- TASK STATEMENT
Gather each line containing the string "class" from these entries.

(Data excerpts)
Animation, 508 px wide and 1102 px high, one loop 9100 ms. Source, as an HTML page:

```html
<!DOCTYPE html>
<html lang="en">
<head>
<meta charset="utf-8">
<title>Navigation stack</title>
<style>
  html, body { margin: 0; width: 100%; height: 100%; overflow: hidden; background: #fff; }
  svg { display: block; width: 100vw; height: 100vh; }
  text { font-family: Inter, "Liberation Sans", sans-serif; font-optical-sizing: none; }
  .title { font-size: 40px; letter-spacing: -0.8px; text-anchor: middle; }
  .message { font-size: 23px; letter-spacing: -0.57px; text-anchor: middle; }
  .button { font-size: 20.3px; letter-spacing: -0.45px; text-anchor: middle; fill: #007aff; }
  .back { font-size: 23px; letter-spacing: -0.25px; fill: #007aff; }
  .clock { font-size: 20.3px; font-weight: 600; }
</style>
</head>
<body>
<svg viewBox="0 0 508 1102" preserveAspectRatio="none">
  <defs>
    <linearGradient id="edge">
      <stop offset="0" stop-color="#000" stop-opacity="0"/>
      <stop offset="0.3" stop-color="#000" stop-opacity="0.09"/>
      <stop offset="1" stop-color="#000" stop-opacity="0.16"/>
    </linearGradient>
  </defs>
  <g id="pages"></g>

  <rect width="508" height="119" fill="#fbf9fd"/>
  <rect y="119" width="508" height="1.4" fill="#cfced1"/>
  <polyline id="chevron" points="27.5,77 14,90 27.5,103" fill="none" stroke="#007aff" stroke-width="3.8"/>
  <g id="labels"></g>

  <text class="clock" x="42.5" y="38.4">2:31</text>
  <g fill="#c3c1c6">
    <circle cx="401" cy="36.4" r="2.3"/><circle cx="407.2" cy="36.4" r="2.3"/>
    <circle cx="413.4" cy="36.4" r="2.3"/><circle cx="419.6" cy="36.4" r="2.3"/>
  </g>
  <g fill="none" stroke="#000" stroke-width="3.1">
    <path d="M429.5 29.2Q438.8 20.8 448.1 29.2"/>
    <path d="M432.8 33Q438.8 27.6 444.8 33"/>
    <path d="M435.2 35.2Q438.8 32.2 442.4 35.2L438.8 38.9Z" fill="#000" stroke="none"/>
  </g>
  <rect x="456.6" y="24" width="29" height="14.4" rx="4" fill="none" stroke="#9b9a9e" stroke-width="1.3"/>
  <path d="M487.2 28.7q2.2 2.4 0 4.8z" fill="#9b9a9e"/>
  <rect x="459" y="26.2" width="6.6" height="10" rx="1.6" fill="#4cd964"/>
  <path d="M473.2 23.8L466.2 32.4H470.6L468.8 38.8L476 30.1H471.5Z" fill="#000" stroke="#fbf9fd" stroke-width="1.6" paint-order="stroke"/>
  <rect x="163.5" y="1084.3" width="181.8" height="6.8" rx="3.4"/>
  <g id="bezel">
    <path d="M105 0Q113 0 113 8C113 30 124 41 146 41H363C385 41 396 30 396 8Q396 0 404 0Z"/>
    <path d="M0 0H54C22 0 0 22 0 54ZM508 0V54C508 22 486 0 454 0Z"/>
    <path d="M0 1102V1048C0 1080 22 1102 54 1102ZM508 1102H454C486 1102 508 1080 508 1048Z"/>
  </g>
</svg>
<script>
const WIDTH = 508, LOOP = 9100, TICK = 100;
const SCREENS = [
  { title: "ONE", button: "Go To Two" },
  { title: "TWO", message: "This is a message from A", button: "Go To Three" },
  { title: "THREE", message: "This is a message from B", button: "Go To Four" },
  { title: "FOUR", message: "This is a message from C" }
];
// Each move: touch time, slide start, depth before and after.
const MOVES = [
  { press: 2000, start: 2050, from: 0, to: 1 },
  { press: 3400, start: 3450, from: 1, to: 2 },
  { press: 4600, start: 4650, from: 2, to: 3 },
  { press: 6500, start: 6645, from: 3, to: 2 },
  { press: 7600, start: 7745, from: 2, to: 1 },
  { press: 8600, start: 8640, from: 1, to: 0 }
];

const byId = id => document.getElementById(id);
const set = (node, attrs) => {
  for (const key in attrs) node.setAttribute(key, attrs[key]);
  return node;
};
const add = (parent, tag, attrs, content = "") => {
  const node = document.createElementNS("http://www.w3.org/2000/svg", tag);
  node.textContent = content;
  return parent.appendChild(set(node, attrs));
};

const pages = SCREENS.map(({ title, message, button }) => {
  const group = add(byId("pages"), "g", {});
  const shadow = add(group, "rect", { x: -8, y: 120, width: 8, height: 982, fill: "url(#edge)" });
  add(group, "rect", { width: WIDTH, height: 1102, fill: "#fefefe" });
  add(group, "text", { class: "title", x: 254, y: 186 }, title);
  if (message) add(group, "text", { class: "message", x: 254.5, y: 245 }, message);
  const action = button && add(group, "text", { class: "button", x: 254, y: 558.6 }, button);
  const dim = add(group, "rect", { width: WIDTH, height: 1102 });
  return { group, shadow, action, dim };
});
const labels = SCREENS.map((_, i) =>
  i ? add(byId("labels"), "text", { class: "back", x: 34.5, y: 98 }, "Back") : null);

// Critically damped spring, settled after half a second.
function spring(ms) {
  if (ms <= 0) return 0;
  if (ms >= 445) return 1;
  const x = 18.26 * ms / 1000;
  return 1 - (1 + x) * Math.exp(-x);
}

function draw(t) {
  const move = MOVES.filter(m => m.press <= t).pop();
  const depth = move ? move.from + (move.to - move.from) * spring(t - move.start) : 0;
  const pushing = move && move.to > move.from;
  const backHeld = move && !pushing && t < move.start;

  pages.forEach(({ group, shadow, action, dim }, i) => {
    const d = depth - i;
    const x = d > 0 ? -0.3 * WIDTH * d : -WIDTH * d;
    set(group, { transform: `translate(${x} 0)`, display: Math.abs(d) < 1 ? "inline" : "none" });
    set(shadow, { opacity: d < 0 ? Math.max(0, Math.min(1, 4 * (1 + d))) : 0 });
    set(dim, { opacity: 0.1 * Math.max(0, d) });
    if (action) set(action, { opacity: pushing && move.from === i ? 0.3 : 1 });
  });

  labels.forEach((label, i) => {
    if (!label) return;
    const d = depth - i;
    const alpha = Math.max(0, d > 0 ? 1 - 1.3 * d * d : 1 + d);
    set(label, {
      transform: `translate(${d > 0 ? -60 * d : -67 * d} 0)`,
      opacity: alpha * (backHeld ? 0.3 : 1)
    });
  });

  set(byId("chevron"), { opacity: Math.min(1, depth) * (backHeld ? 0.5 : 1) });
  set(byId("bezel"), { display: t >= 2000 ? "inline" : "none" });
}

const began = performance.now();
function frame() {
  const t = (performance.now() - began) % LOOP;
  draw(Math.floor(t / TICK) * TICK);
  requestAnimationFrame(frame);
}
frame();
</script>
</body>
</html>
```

- EXERCISE SOLUTION
  <text class="clock" x="42.5" y="38.4">2:31</text>
  add(group, "text", { class: "title", x: 254, y: 186 }, title);
  if (message) add(group, "text", { class: "message", x: 254.5, y: 245 }, message);
  const action = button && add(group, "text", { class: "button", x: 254, y: 558.6 }, button);
  i ? add(byId("labels"), "text", { class: "back", x: 34.5, y: 98 }, "Back") : null);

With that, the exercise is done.